I think what people don’t often realize is that single people, on average, do more to create, maintain, and nurture ties with other people than married people do. That’s across all single people—not just the ones who want to be single. Studies show that single people have more friends. They stay in touch with friends, neighbors, siblings, and parents more than married people do, and they’re there for them more often when they need help. Longitudinal studies show that when couples move in together or get married, they become more insular, even if they don’t have kids.
RH: Is there ever a time where being coupled would be preferable to being single?
DePaulo: Oh my gosh, being coupled—and especially, being legally, officially married—is enormously advantageous financially. In the United States, laws build huge financial rewards right into our policies. For example, I can work side by side with a colleague for the same number of years, doing the same kind of work—I can even be doing much better work—but when she dies, her Social Security goes to her spouse, whereas the money I put into Social Security goes back into the system. I can’t give it to anyone else, and no one else can give theirs to me.
In an analysis for Atlantic magazine, two authors showed that a single woman can lose more than a million dollars over the course of a lifetime, relative to what the same women might have if she were married. It’s not just the laws: it’s also the practices. So many things are cheaper by the couple, from memberships (such as health clubs and even some professional societies), to tickets to events, to insurance rates, and much more. I think that’s wrong.
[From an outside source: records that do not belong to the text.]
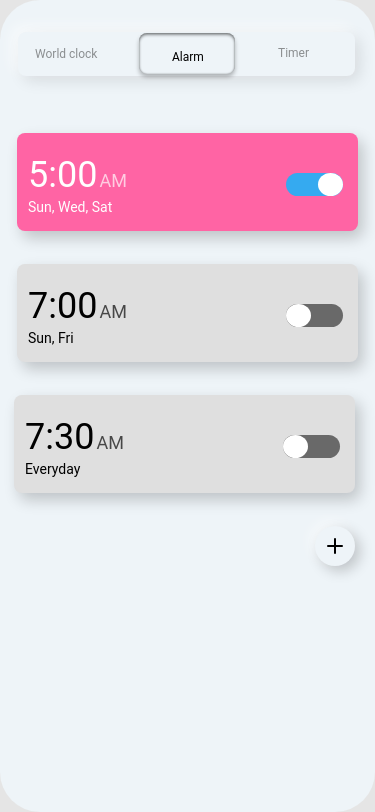
<!DOCTYPE html>
<html lang="en">
<head>
<meta charset="utf-8">
<title>Alarm</title>
<style>
  :root {
    --backdrop: #e5e5e5;
    --surface: #eef4f8;
    --pink: #ff64a4;
    --card: #dfdfdf;
    --blue: #35aaf0;
    --track-off: #696969;
    --muted: #8b8e90;
    --ink: #000;
    --white: #fff;
    --shade: rgba(0, 0, 0, .2);
  }
  * { box-sizing: border-box; margin: 0; padding: 0; }
  html, body { width: 375px; height: 812px; overflow: hidden; background: var(--backdrop); }
  body { font-family: Roboto, sans-serif; color: var(--ink); }
  a { color: inherit; text-decoration: none; }

  .screen {
    width: 375px; height: 812px; padding: 32px 17px 0;
    display: flex; flex-direction: column;
    background: var(--surface); border-radius: 40px; overflow: hidden;
  }

  .tabs {
    display: grid; grid-template-columns: 121px 96px 1fr;
    width: 337px; height: 44px; margin-left: 1px;
    font-size: 12px; line-height: 14px; color: var(--muted);
    border-radius: 8px; background: var(--surface);
    box-shadow: 5px 5px 15px rgba(0, 0, 0, .1), -5px -5px 15px rgba(255, 255, 255, .7);
  }
  .tab { padding: 15px 0 0 17px; white-space: nowrap; }
  .tab.active {
    height: 41px; margin-top: 1px; padding: 17px 0 0 33px;
    color: var(--ink); border-radius: 8px;
    box-shadow: inset 0 2px 3px rgba(0, 0, 0, .42), inset 0 0 2px rgba(0, 0, 0, .35), 0 3px 4px rgba(0, 0, 0, .27);
  }
  .tab.timer { padding: 14px 0 0 43px; }

  .alarms { list-style: none; display: flex; flex-direction: column; gap: 33px; margin-top: 57px; }
  .alarm {
    display: flex; justify-content: space-between;
    width: 341px; height: 98px; padding: 21px 15px 0 11px;
    background: var(--card); border-radius: 8px;
    box-shadow: 5px 7px 15px var(--shade);
  }
  .alarm.on { background: var(--pink); color: var(--white); }
  .alarm.daily { margin-left: -3px; }
  .time { display: flex; align-items: baseline; gap: 2px; font-size: 36px; line-height: 42px; font-weight: 400; }
  .period { font-size: 18px; line-height: 21px; opacity: .68; }
  .days { margin-top: 3px; font-size: 14px; line-height: 16px; }

  .switch {
    display: flex; width: 57px; height: 23px; margin-top: 19px;
    border-radius: 12px; background: var(--track-off);
  }
  .knob { width: 25px; height: 23px; border-radius: 50%; background: var(--white); }
  .on .switch { justify-content: flex-end; background: var(--blue); }

  .add {
    align-self: flex-end; display: grid; place-items: center;
    width: 40px; height: 40px; margin: 33px 3px 0 0;
    border-radius: 50%; background: var(--surface);
    box-shadow: 5px 5px 14px var(--shade), -5px -5px 14px rgba(255, 255, 255, .5);
  }
  .add svg { display: block; stroke: var(--ink); stroke-width: 2; stroke-linecap: round; }
</style>
</head>
<body>
<main class="screen">
  <nav class="tabs">
    <a class="tab" href="#">World clock</a>
    <a class="tab active" href="#" aria-current="page">Alarm</a>
    <a class="tab timer" href="#">Timer</a>
  </nav>

  <ul class="alarms">
    <li class="alarm on">
      <div>
        <h2 class="time">5:00 <span class="period">AM</span></h2>
        <p class="days">Sun, Wed, Sat</p>
      </div>
      <span class="switch" role="img" aria-label="On"><span class="knob"></span></span>
    </li>
    <li class="alarm">
      <div>
        <h2 class="time">7:00 <span class="period">AM</span></h2>
        <p class="days">Sun, Fri</p>
      </div>
      <span class="switch" role="img" aria-label="Off"><span class="knob"></span></span>
    </li>
    <li class="alarm daily">
      <div>
        <h2 class="time">7:30 <span class="period">AM</span></h2>
        <p class="days">Everyday</p>
      </div>
      <span class="switch" role="img" aria-label="Off"><span class="knob"></span></span>
    </li>
  </ul>

  <a class="add" href="#" aria-label="Add alarm">
    <svg width="16" height="16" viewBox="0 0 16 16" aria-hidden="true">
      <line x1="8" y1="1" x2="8" y2="15"/>
      <line x1="1" y1="8" x2="15" y2="8"/>
    </svg>
  </a>
</main>
</body>
</html>
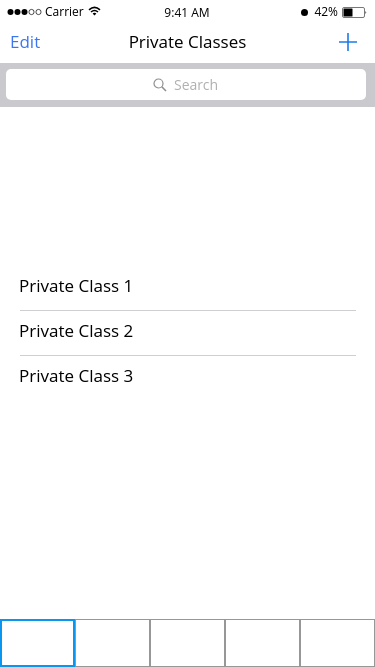
<!DOCTYPE html>
<html lang="en">
<head>
<meta charset="utf-8">
<title>Private Classes</title>
<style>
:root {
  --ink: #000;
  --paper: #fff;
  --edit: #3b76f0;
  --add: #1b7be8;
  --bar: #c9c9ce;
  --hint: #b0b0b0;
  --hint-icon: #8e8e93;
  --rule: #cfced2;
  --tab: #979797;
  --tab-active: #0a95ee;
}
* { box-sizing: border-box; margin: 0; padding: 0; }
html, body { width: 375px; height: 667px; overflow: hidden; }
body { font: 17px/22px "Open Sans", "Noto Sans", sans-serif; color: var(--ink); background: var(--paper); }
a { color: inherit; text-decoration: none; }
svg { display: block; flex: none; }
.screen { width: 375px; height: 667px; display: flex; flex-direction: column; }

.status-bar { height: 20px; padding: 3px 8px 0 7px; display: grid; grid-template-columns: 1fr auto 1fr; font-size: 12px; line-height: 20px; }
.status-group { height: 20px; display: flex; align-items: center; margin-top: -1px; }
.status-group.right { justify-content: flex-end; }
.signal { margin-right: 3px; }
.wifi { margin: -2px 0 0 4px; }
.time { margin-top: 0; }
.dot { width: 7px; height: 7px; border-radius: 50%; background: var(--ink); margin-right: 6px; }
.battery { margin-left: 4px; }

.nav-bar { height: 43px; padding: 0 18px 0 10px; display: grid; grid-template-columns: 1fr auto 1fr; align-items: center; }
.nav-bar h1 { font-size: 17px; font-weight: 400; margin-left: 8px; }
.edit { color: var(--edit); }
.add { justify-self: end; color: var(--add); }

.search-bar { height: 44px; padding: 6px 9px 7px 6px; background: var(--bar); }
.search-field { height: 31px; padding-right: 1px; display: flex; align-items: center; justify-content: center; gap: 7px; border-radius: 5px; background: var(--paper); color: var(--hint); font-size: 14px; }

.class-list { flex: 1; padding: 159px 19px 0 20px; list-style: none; }
.class-list li { height: 45px; padding-bottom: 5px; display: flex; align-items: center; border-bottom: 1px solid var(--rule); }
.class-list li:last-child { border-bottom: 0; padding-bottom: 6px; }
.class-list a { margin-left: -1px; }

.tab-bar { height: 48px; display: grid; grid-template-columns: repeat(5, 1fr); }
.tab { border: 1px solid var(--tab); }
.tab.active { border: 2px solid var(--tab-active); }
</style>
</head>
<body>
<main class="screen">
  <header>
    <div class="status-bar">
      <div class="status-group">
        <svg class="signal" width="35" height="8" viewBox="0 0 35 8" aria-hidden="true">
          <circle cx="3.5" cy="4" r="3"/>
          <circle cx="10.5" cy="4" r="3"/>
          <circle cx="17.5" cy="4" r="3"/>
          <g fill="none" stroke="#000" stroke-width=".7">
            <circle cx="24.5" cy="4" r="2.6"/>
            <circle cx="31.5" cy="4" r="2.6"/>
          </g>
        </svg>
        <span>Carrier</span>
        <svg class="wifi" width="13" height="10" viewBox="0 0 13 10" aria-hidden="true">
          <path d="M1 3.8Q6.5-1 12 3.8M3 6Q6.5 3 10 6" fill="none" stroke="#000" stroke-width="1.6"/>
          <path d="M4.6 7.4Q6.5 6 8.4 7.4L6.5 9.4Z"/>
        </svg>
      </div>
      <span class="time">9:41 AM</span>
      <div class="status-group right">
        <span class="dot"></span>
        <span>42%</span>
        <svg class="battery" width="25" height="11" viewBox="0 0 25 11" aria-hidden="true">
          <rect x=".5" y=".5" width="22" height="10" rx="1.5" fill="none" stroke="#777"/>
          <rect x="1.5" y="1.5" width="9" height="8" rx=".5"/>
          <path d="M23.5 4Q25 5.5 23.5 7Z"/>
        </svg>
      </div>
    </div>
    <nav class="nav-bar">
      <a class="edit" href="#">Edit</a>
      <h1>Private Classes</h1>
      <a class="add" href="#" aria-label="Add class">
        <svg width="18" height="18" viewBox="0 0 18 18" aria-hidden="true">
          <path d="M9 0V18M0 9H18" fill="none" stroke="currentColor" stroke-width="1.6"/>
        </svg>
      </a>
    </nav>
  </header>

  <div class="search-bar" role="search">
    <div class="search-field">
      <svg width="14" height="14" viewBox="0 0 14 14" aria-hidden="true">
        <g fill="none" stroke="#8e8e93" stroke-width="1.2">
          <circle cx="5.5" cy="5.5" r="4.5"/>
          <path d="M8.8 8.8L13 13" stroke-width="1.6"/>
        </g>
      </svg>
      <span>Search</span>
    </div>
  </div>

  <ul class="class-list">
    <li><a href="#">Private Class 1</a></li>
    <li><a href="#">Private Class 2</a></li>
    <li><a href="#">Private Class 3</a></li>
  </ul>

  <nav class="tab-bar" aria-label="Tabs">
    <a class="tab active" href="#"></a>
    <a class="tab" href="#"></a>
    <a class="tab" href="#"></a>
    <a class="tab" href="#"></a>
    <a class="tab" href="#"></a>
  </nav>
</main>
</body>
</html>
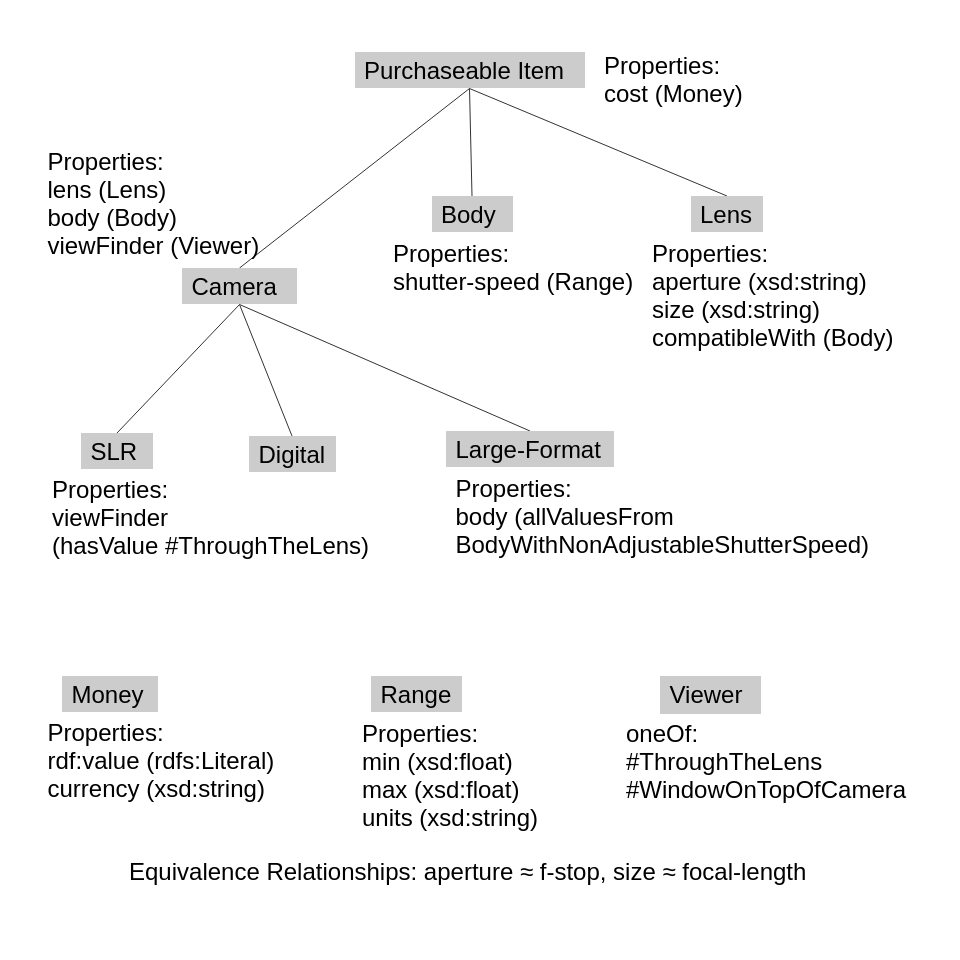
<!DOCTYPE html>
<html lang="en">
<head>
<meta charset="utf-8">
<title>Camera ontology diagram</title>
<style>
:root {
  --paper: #ffffff;
  --ink: #000000;
  --node: #cccccc;
  --edge: #333333;
}
* { box-sizing: border-box; margin: 0; }
html, body { width: 960px; height: 960px; overflow: hidden; background: var(--paper); }
.diagram {
  position: relative;
  width: 960px;
  height: 960px;
  overflow: hidden;
  color: var(--ink);
  font: 24px/28px "Liberation Sans", Arial, sans-serif;
}
.edges { position: absolute; inset: 0; stroke: var(--edge); stroke-width: 1; }
.node, .properties, .equivalence {
  position: absolute;
  left: var(--x);
  top: var(--y);
  white-space: nowrap;
}
.node {
  width: var(--w);
  height: var(--h, 36px);
  padding-left: 9.5px;
  background: var(--node);
  font: inherit;
  line-height: 37px;
}
.properties { list-style: none; padding: 0; }
</style>
</head>
<body>
<main class="diagram">
  <svg class="edges" width="960" height="960" viewBox="0 0 960 960" aria-hidden="true">
    <g class="item-edges">
      <line x1="469.5" y1="88.5" x2="239.5" y2="268"/>
      <line x1="469.5" y1="88.5" x2="472" y2="196"/>
      <line x1="469.5" y1="88.5" x2="727" y2="196"/>
    </g>
    <g class="camera-edges">
      <line x1="239.5" y1="304.5" x2="117" y2="433"/>
      <line x1="239.5" y1="304.5" x2="292" y2="436"/>
      <line x1="239.5" y1="304.5" x2="530" y2="431"/>
    </g>
  </svg>

  <h2 class="node" style="--x:354.5px; --y:52.3px; --w:230.5px">Purchaseable Item</h2>
  <ul class="properties" style="--x:604px; --y:52px">
    <li>Properties:</li>
    <li>cost (Money)</li>
  </ul>

  <h2 class="node" style="--x:182px; --y:268.3px; --w:115px">Camera</h2>
  <ul class="properties" style="--x:47.5px; --y:148px">
    <li>Properties:</li>
    <li>lens (Lens)</li>
    <li>body (Body)</li>
    <li>viewFinder (Viewer)</li>
  </ul>

  <h2 class="node" style="--x:431.5px; --y:196.3px; --w:81.5px">Body</h2>
  <ul class="properties" style="--x:393px; --y:240px">
    <li>Properties:</li>
    <li>shutter-speed (Range)</li>
  </ul>

  <h2 class="node" style="--x:690.5px; --y:196.3px; --w:72px">Lens</h2>
  <ul class="properties" style="--x:652px; --y:240px">
    <li>Properties:</li>
    <li>aperture (xsd:string)</li>
    <li>size (xsd:string)</li>
    <li>compatibleWith (Body)</li>
  </ul>

  <h2 class="node" style="--x:81px; --y:433.4px; --w:72px">SLR</h2>
  <ul class="properties" style="--x:52px; --y:476px">
    <li>Properties:</li>
    <li>viewFinder</li>
    <li>(hasValue #ThroughTheLens)</li>
  </ul>

  <h2 class="node" style="--x:249px; --y:436.3px; --w:86.5px">Digital</h2>

  <h2 class="node" style="--x:446px; --y:431.4px; --w:168px">Large-Format</h2>
  <ul class="properties" style="--x:455.5px; --y:475px">
    <li>Properties:</li>
    <li>body (allValuesFrom</li>
    <li>BodyWithNonAdjustableShutterSpeed)</li>
  </ul>

  <h2 class="node" style="--x:62px; --y:676.3px; --w:96px">Money</h2>
  <ul class="properties" style="--x:47.5px; --y:719px">
    <li>Properties:</li>
    <li>rdf:value (rdfs:Literal)</li>
    <li>currency (xsd:string)</li>
  </ul>

  <h2 class="node" style="--x:371px; --y:676.3px; --w:91px">Range</h2>
  <ul class="properties" style="--x:362px; --y:720px">
    <li>Properties:</li>
    <li>min (xsd:float)</li>
    <li>max (xsd:float)</li>
    <li>units (xsd:string)</li>
  </ul>

  <h2 class="node" style="--x:660px; --y:676.3px; --w:101px; --h:38px">Viewer</h2>
  <ul class="properties" style="--x:626px; --y:720px">
    <li>oneOf:</li>
    <li>#ThroughTheLens</li>
    <li>#WindowOnTopOfCamera</li>
  </ul>

  <p class="equivalence" style="--x:129px; --y:858px">Equivalence Relationships: aperture ≈ f-stop, size ≈ focal-length</p>
</main>
</body>
</html>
Under the Family and Medical Leave Act, any worker in an eligible workplace can take time off to care for a parent or child. But a married worker can also take time off to care for a spouse. I, as a single person, can’t take time off to care for a close friend or sibling or some other person I want to be there for, and no such person could take time off under the act to care for me.
RH: What would you recommend for a therapist whose client’s stated goal is finding someone to marry?
DePaulo: Of course, it’s entirely possible that marriage is what they really do want. The problem is that everyone knows they’re supposed to want that. What sometimes happens is that single people tell their therapists—and themselves—that they want to marry, but when it comes to doing what it would take, that ranks somewhere below cleaning out their sock drawer. There could be lots of reasons for that, but one is that they actually like their single lives, if they’re living them fully and with purpose.
If you’re old enough, you may remember when women (well, middle- and upper-class white women) were expected to want nothing more than to marry or have children. If they went to college, it was to get a Mrs., not a BA. Many didn’t even consider the possibility that they might love having a career. That’s where we are now about choosing single life: it’s not out there as a real, viable, obvious life choice. So it’s especially important for therapists to be attuned to choices that are not yet socially recognized or validated, but that may be the best choices for some people—the ones they’d choose for themselves, without needing any help, if only the common misconceptions about them were made apparent.